#### Exercise requirements
Filter the lines below, keeping each one that holds "return".
>>>
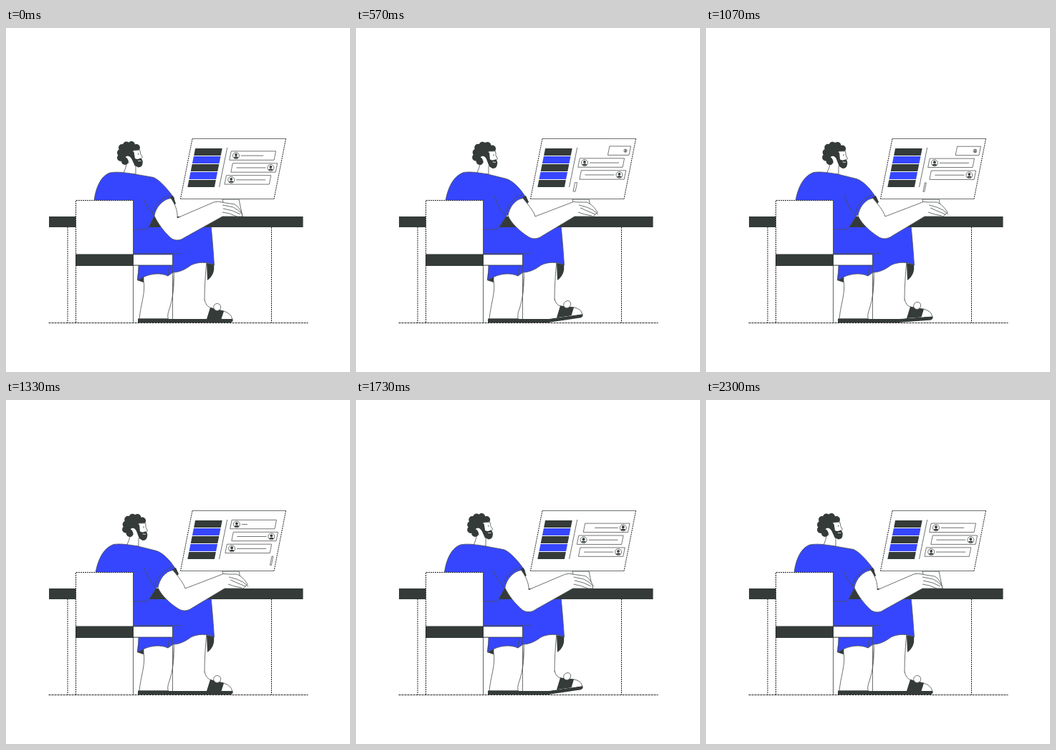
An HTML page with a canvas that plays this animation: 480 px wide and 480 px high, repeating every 2.33 s.

```html
<!DOCTYPE html>
<html lang="en">
<head>
<meta charset="utf-8">
<title>Chatting at the desk</title>
<style>
html, body { margin: 0; width: 100%; height: 100%; overflow: hidden; background: #fff; }
canvas { display: block; width: 480px; height: 480px; }
</style>
</head>
<body>
<canvas id="stage" width="480" height="480"></canvas>
<script>
const ctx = document.getElementById('stage').getContext('2d');
const DARK = '#343b39', BLUE = '#3646ff', WHITE = '#fff', LINE = '#4a4f4e';
const LOOP = 2330, SCROLL = LOOP / 5, GAP = 16.9;

const clamp = v => Math.max(0, Math.min(1, v));
const lerp = (a, b, k) => a + (b - a) * k;
const ease = v => v < .5 ? 4 * v ** 3 : 1 - 4 * (1 - v) ** 3;

// Blends two path strings that share the same commands.
function mix(a, b, k) {
  const target = b.match(/-?[\d.]+/g);
  let i = 0;
  return a.replace(/-?[\d.]+/g, n => lerp(+n, +target[i++], k).toFixed(2));
}

function shape(d, fill, stroke = LINE, dash = [], width = .8) {
  const path = new Path2D(d);
  if (fill) { ctx.fillStyle = fill; ctx.fill(path); }
  if (stroke) {
    ctx.strokeStyle = stroke;
    ctx.lineWidth = width;
    ctx.setLineDash(dash);
    ctx.stroke(path);
  }
}
const line = d => shape(d);
const dotted = (d, dash = [2, 1]) => shape(d, null, '#222', dash, 1);

function dot(x, y, r, fill, stroke) {
  const path = new Path2D();
  path.arc(x, y, Math.max(0, r), 0, 7);
  shape(path, fill, stroke);
}

const slant = (x, y) => x - .2 * (y - 154);
function slab(x, y, w, h, fill, stroke) {
  const corners = [[x, y], [x + w, y], [x + w, y + h], [x, y + h]];
  shape('M' + corners.map(([cx, cy]) => slant(cx, cy) + ' ' + cy).join('L') + 'Z', fill, stroke);
}

// Scroll progress for one pair of messages.
const KEYS = [[0, 0], [.227, .3], [.652, .335], [.712, .505], [.794, .68], [.854, .865], [.93, 1.01], [1, 1]];
function scrolled(p) {
  const i = KEYS.findIndex(key => key[0] > p);
  const [x0, y0] = KEYS[i - 1], [x1, y1] = KEYS[i];
  return lerp(y0, y1, (p - x0) / (x1 - x0));
}

function message(y, fromLeft) {
  if (y < 166 || y > 225) return;
  const size = Math.max(.03, clamp((y - 166) / 7.5) ** 2 - clamp((y - 214) / 8) ** 3);
  const dir = fromLeft ? 1 : -1, edge = fromLeft ? 317.8 : 385.6, w = 62.3 * size;
  slab(fromLeft ? edge : edge - w, y - 6.2, w, 12.4, WHITE, '#555');

  const x = slant(edge, y) + dir * 8 * Math.min(1, size + .3);
  const r = 4.5 * size;
  if (size > .2) {
    dot(x, y, r, WHITE, LINE);
    dot(x, y - r * .25, r * .42, DARK, null);
    const bust = new Path2D();
    bust.ellipse(x, y + r * .8, r * .68, r * .52, 0, Math.PI, 0);
    shape(bust, DARK, null);
  }
  const grown = Math.min(clamp((y - 172) / 8), clamp((221 - y) / 5));
  if (grown > 0) line(`M${x + dir * 7} ${y}h${dir * 41 * grown}`);
}

function monitor(t) {
  shape('M302 239H325L330 263H308Z', WHITE);
  shape('M260 154.5H390.5L374 238.5H243.5Z', WHITE, null);
  line('M260 154.5H390.5M374 238.5H243.5');
  dotted('M260 154.5L243.5 238.5M390.5 154.5L374 238.5');
  for (let i = 0; i < 5; i++) slab(266.9, 168 + 11 * i, 37.6, 10, i % 2 ? BLUE : DARK, null);
  line('M308.7 167L297.5 222');
  const shift = 2 * GAP * scrolled(t % SCROLL / SCROLL);
  for (let k = -3; k < 3; k++) message(178 + GAP * k + shift, k % 2 === 0);
}

function legs(t) {
  const tap = [563, 1147, 1730].reduce((sum, at) => sum + Math.cos(clamp(Math.abs(t - at) / 160) * Math.PI / 2) ** 2, 0);
  shape('M280 328L290 330Q292 344 281 352Z', DARK, null);
  shape('M184 342L183 352L192 355L194 344Z', DARK, null);
  shape('M224 343L226 350L235 353V340Z', DARK, null);
  shape('M192 338V352C195 370 188 384 186 406H230L235 338Z', WHITE);
  shape('M184 405.5H229V411H184Z', DARK, null);
  shape('M234 335C235 363 233 376 228 392Q224 402 227 407H272L277 380Q277 355 280 325Z', WHITE, null);
  line('M234 335C235 363 233 376 228 392Q224 402 227 407M277 380Q277 355 280 325');
  shape('M224 406H270V411H228Q224 411 224 406Z', DARK, null);

  // The front of the foot shears upwards from the heel.
  ctx.save();
  ctx.transform(1, -.145 * tap, 0, 1, 0, .145 * tap * 268);
  shape('M268 406H316.5V409L314 411H268Z', DARK, null);
  shape('M277 379Q279 389 287 391L304 395Q315 399 315.5 406H268Z', WHITE, null);
  line('M277 379Q279 389 287 391L304 395Q315 399 315.5 406');
  shape('M285 390L304 395L300.5 406H280Z', DARK, null);
  dot(294.7, 389.5, 5, WHITE, LINE);
  ctx.restore();

  shape('M178 276H286C288 295 289.5 315 290.5 331C281 326 268 326 258 331C249 338 240 341 233 341L226 346C215 341 203 343 193 347L184 352L185 331H178Z', BLUE, LINE);
  line('M178 314.5H244');
  line('M229 331Q226 339 226 346');
}

const CURLS = [[160, 174], [162, 167], [168, 163.5], [175, 163], [182, 167], [160, 181], [166, 186]];
function head(t, k) {
  shape(mix('M169 187Q167 196 163.5 204H181V192Z', 'M174 187Q172 196 168 204H185L187 194Z', k), WHITE);
  ctx.save();
  ctx.translate(172 + 7.3 * k, 178 + .6 * k);
  ctx.rotate(.08 * k);
  ctx.translate(-172, -178);
  CURLS.forEach(([x, y]) => dot(x, y, 5, DARK, null));
  dot(171, 175, 10.5, DARK, null);
  shape('M177 171L186.5 170Q188 174 187.5 175.5L190.5 180.5L188.5 182L189.5 187L179 186Z', WHITE, LINE);
  shape('M175 173H178.5L180 182Q184 184 188 181.5Q191.5 184 190.5 189Q190.5 194 184.5 194.5L180 192Q177 188 175 182Z', DARK, null);
  shape('M184 185.5H188.5', null, WHITE);
  const blink = clamp(1 - Math.abs(t - 2235) / 50);
  line(`M184.5 ${174.5 + 1.3 * blink}V${177 - blink}`);
  shape('M166.5 180Q171 176 175 182L179 191Q175 195 172 189Q170 181 166.5 180Z', WHITE, null);
  ctx.restore();
}

function torso(k) {
  shape(mix(
    'M123 241C125 225 131 207 145 202C156 200 168 202 180 204L206 208.5C216 213 228 228 235 238L207 262L200 276Q199 281 193 281H124Z',
    'M125 241C128 224 135 207 150 201.5C160 200 172 202 184 204L210 210.5C221 214 233 228 240 242L210 262L201 276Q199 281 193 281H126Z', k), BLUE);
  line(mix('M191 238Q197 252 207 262', 'M193 234Q199 251 208 262', k));
  shape(mix('M229 236L233 234L237 245L235 247Z', 'M232 236L237 234L241 243L239 245Z', k), DARK, null);
  line(mix('M204 260C207 246 217 237 230 233', 'M208 260C211 246 221 236 234 232', k));
}

function arm(k) {
  shape(mix(
    'M207 262C209 250 219 239 230 237.5C235 244 240 255 239 265L290 243Q296 241 303 243.5L319 246Q325 249 329 259L330 263H302L248 293C243 297 235 297 230 293C221 285 212 273 207 262Z',
    'M212 262C214 250 222 239 233 237.5C238 244 248 255 250 263L297 245Q303 241 310 243L322 243Q330 246 337 257L331 263H305L260 290C253 295 246 295 240 291C229 284 217 273 212 262Z', k), WHITE);
  line(mix('M302 247L317 250Q323 253 330 260', 'M311 247L322 250Q331 253 338 260', k));
  line(mix('M303 252L316 255L327 260', 'M313 251L322 255L334 260', k));
  line(mix('M302 257L312 259L322 263', 'M310 257L319 260L329 262', k));
}

function chair() {
  line('M232.5 331V406');
  shape('M177.5 316H232.5V331H177.5Z', WHITE, DARK);
  shape('M97.5 240.5H177.5V411H97.5Z', WHITE, null);
  shape('M97 315.5H178V332H97Z', DARK, null);
  dotted('M97.5 411V240.5H177.5');
  shape('M177.5 240.5V411', null, DARK);
}

const lean = (t, span) => ease(clamp(t / span)) - ease(clamp((t - 1360) / span));

function draw(now) {
  const t = now % LOOP;
  const body = lean(t, 580);
  ctx.fillStyle = WHITE;
  ctx.fillRect(0, 0, 480, 480);
  dotted('M59.5 411.5H421.5', [3, 1]);
  dotted('M86 278V411M370.5 278V411');
  monitor(t);
  legs(t);
  shape('M60 263H414.5V278H60Z', DARK, null);
  head(t, lean(t, 460));
  torso(body);
  arm(body);
  chair();
  requestAnimationFrame(() => draw(performance.now()));
}
draw(performance.now());
</script>
</body>
</html>
```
<<<
#### Problem solution
  return a.replace(/-?[\d.]+/g, n => lerp(+n, +target[i++], k).toFixed(2));
  return lerp(y0, y1, (p - x0) / (x1 - x0));
  if (y < 166 || y > 225) return;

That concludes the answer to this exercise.